■ **Assigned task**
Set down exactly the lines below between the line holding "<title>Queue lengths over time</title>" and the line holding "14px; line-height: 28px;", inclusive; no other line belongs in the answer.

[Saved entries]
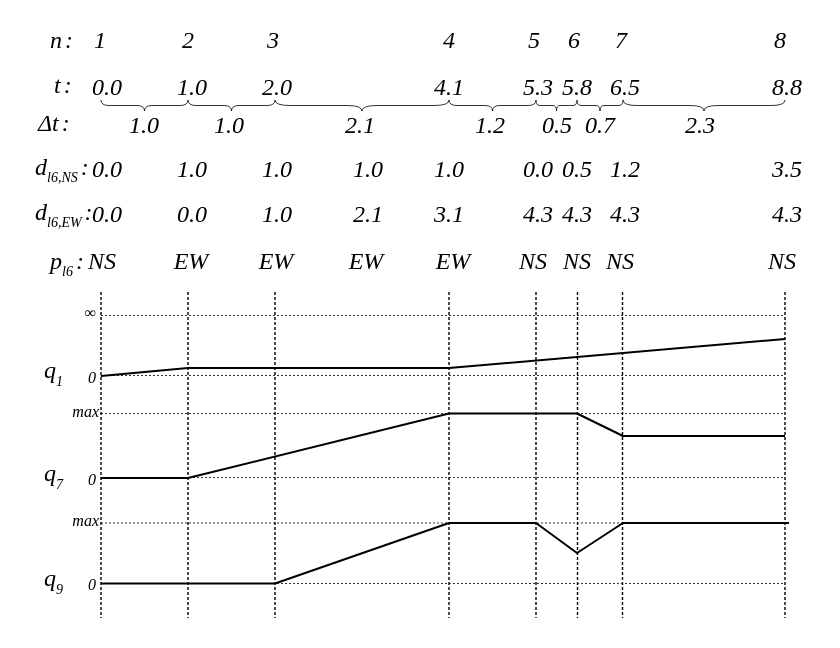
<!DOCTYPE html>
<html lang="en">
<head>
<meta charset="utf-8">
<title>Queue lengths over time</title>
<style>
:root {
  --ink: #000;
  --paper: #fff;
  --columns: 88px 85px 85px 91px 81px 89px 39px 48px 162px 38px;
}
* { box-sizing: border-box; }
html, body { margin: 0; overflow: hidden; background: var(--paper); }
.diagram {
  position: relative;
  width: 840px;
  height: 648px;
  overflow: hidden;
  background: var(--paper);
  color: var(--ink);
  font: italic 24px/28px "Liberation Serif", "Times New Roman", serif;
}
.values { display: flex; flex-direction: column; padding-top: 26px; }
.row { display: grid; grid-template-columns: var(--columns); height: 28px; white-space: nowrap; }
.row > span { width: 38px; display: flex; justify-content: center; }
.row > .label { width: auto; justify-content: flex-start; position: relative; top: -2px; }
.label sub { font-size: 14px; line-height: 28px; position: relative; top: 11px; vertical-align: baseline; }
.label i { margin-left: 3px; }
.step { --columns: 81px 88px 85px 95px 81px 85px 40px 47px 159px 38px; }
.step .label { padding-left: 50px; top: 0; }
.time { margin-top: 19px; }
.time .label { padding-left: 54px; }
.interval { --columns: 125px 85px 131px 130px 67px 43px 100px 38px; margin-top: 10px; }
.interval .label { padding-left: 38px; }
.delay-ns { margin-top: 16px; }
.delay-ew { margin-top: 17px; }
.delay-ns .label, .delay-ew .label { padding-left: 35px; }
.phase { --columns: 83px 89px 85px 90px 87px 80px 44px 43px 162px 38px; margin-top: 19px; }
.phase .label { padding-left: 50px; top: 0; }
.chart { position: absolute; inset: 0; fill: none; stroke: var(--ink); }
.braces { stroke-width: 0.8; }
.levels { stroke-width: 0.8; stroke-dasharray: 2 2; }
.events { stroke-width: 1.4; stroke-dasharray: 3 2; }
.queues { stroke-width: 2; stroke-linejoin: round; }
.names, .scale { fill: var(--ink); stroke: none; }
.names { font-size: 24px; }
.names .index { font-size: 14px; }
.scale { font-size: 16px; text-anchor: end; }
</style>
</head>
<body>
<main class="diagram">
  <section class="values">
    <div class="row step"><span class="label">n<i>:</i></span><span>1</span><span>2</span><span>3</span><span></span><span>4</span><span>5</span><span>6</span><span>7</span><span>8</span></div>
    <div class="row time"><span class="label">t<i>:</i></span><span>0.0</span><span>1.0</span><span>2.0</span><span></span><span>4.1</span><span>5.3</span><span>5.8</span><span>6.5</span><span>8.8</span></div>
    <div class="row interval"><span class="label">Δt<i>:</i></span><span>1.0</span><span>1.0</span><span>2.1</span><span>1.2</span><span>0.5</span><span>0.7</span><span>2.3</span></div>
    <div class="row delay-ns"><span class="label">d<sub>l6,NS</sub><i>:</i></span><span>0.0</span><span>1.0</span><span>1.0</span><span>1.0</span><span>1.0</span><span>0.0</span><span>0.5</span><span>1.2</span><span>3.5</span></div>
    <div class="row delay-ew"><span class="label">d<sub>l6,EW</sub><i>:</i></span><span>0.0</span><span>0.0</span><span>1.0</span><span>2.1</span><span>3.1</span><span>4.3</span><span>4.3</span><span>4.3</span><span>4.3</span></div>
    <div class="row phase"><span class="label">p<sub>l6</sub><i>:</i></span><span>NS</span><span>EW</span><span>EW</span><span>EW</span><span>EW</span><span>NS</span><span>NS</span><span>NS</span><span>NS</span></div>
  </section>

  <svg class="chart" width="840" height="648" viewBox="0 0 840 648" role="img" aria-label="Queues q1, q7 and q9 plotted over time">
    <g class="braces">
      <path d="M101 100Q101 105.5 109 105.5H137Q144.5 105.5 144.5 111Q144.5 105.5 152 105.5H180Q188 105.5 188 100"/>
      <path d="M188 100Q188 105.5 196 105.5H224Q231.5 105.5 231.5 111Q231.5 105.5 239 105.5H267Q275 105.5 275 100"/>
      <path d="M275 100Q275 105.5 290 105.5H347Q362 105.5 362 111Q362 105.5 377 105.5H434Q449 105.5 449 100"/>
      <path d="M449 100Q449 105.5 457 105.5H485Q492.5 105.5 492.5 111Q492.5 105.5 500 105.5H528Q536 105.5 536 100"/>
      <path d="M536 100Q536 105.5 540 105.5H553Q556.5 105.5 556.5 111Q556.5 105.5 560 105.5H573Q577 105.5 577 100"/>
      <path d="M577 100Q577 105.5 581 105.5H596Q600 105.5 600 111Q600 105.5 604 105.5H619Q623 105.5 623 100"/>
      <path d="M623 100Q623 105.5 637 105.5H690Q704 105.5 704 111Q704 105.5 718 105.5H771Q785 105.5 785 100"/>
    </g>
    <g class="levels">
      <path d="M101 315.5H785M101 375.5H785M101 413.5H785M101 477.5H785M101 523H785M101 583.5H785"/>
    </g>
    <g class="events">
      <path d="M101 292V618M188 292V618M275 292V618M449 292V618M536 292V618M577.5 292V618M622.5 292V618M785 292V618"/>
    </g>
    <g class="queues">
      <polyline points="101,376 188,368 449,368 785,339"/>
      <polyline points="101,478 188,478 449,413.5 577,413.5 623,436 785,436"/>
      <polyline points="101,583.5 275,583.5 449,523 536,523 577,553 623,523 789,523"/>
    </g>
    <g class="names">
      <text x="44" y="378">q<tspan class="index" dy="8">1</tspan></text>
      <text x="44" y="481">q<tspan class="index" dy="8">7</tspan></text>
      <text x="44" y="586">q<tspan class="index" dy="8">9</tspan></text>
    </g>
    <g class="scale">
      <text x="96" y="318">∞</text>
      <text x="96" y="383">0</text>
      <text x="99" y="417">max</text>
      <text x="96" y="485">0</text>
      <text x="99" y="526">max</text>
      <text x="96" y="590">0</text>
    </g>
  </svg>
</main>
</body>
</html>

■ **Exercise response**
<title>Queue lengths over time</title>
<style>
:root {
  --ink: #000;
  --paper: #fff;
  --columns: 88px 85px 85px 91px 81px 89px 39px 48px 162px 38px;
}
* { box-sizing: border-box; }
html, body { margin: 0; overflow: hidden; background: var(--paper); }
.diagram {
  position: relative;
  width: 840px;
  height: 648px;
  overflow: hidden;
  background: var(--paper);
  color: var(--ink);
  font: italic 24px/28px "Liberation Serif", "Times New Roman", serif;
}
.values { display: flex; flex-direction: column; padding-top: 26px; }
.row { display: grid; grid-template-columns: var(--columns); height: 28px; white-space: nowrap; }
.row > span { width: 38px; display: flex; justify-content: center; }
.row > .label { width: auto; justify-content: flex-start; position: relative; top: -2px; }
.label sub { font-size: 14px; line-height: 28px; position: relative; top: 11px; vertical-align: baseline; }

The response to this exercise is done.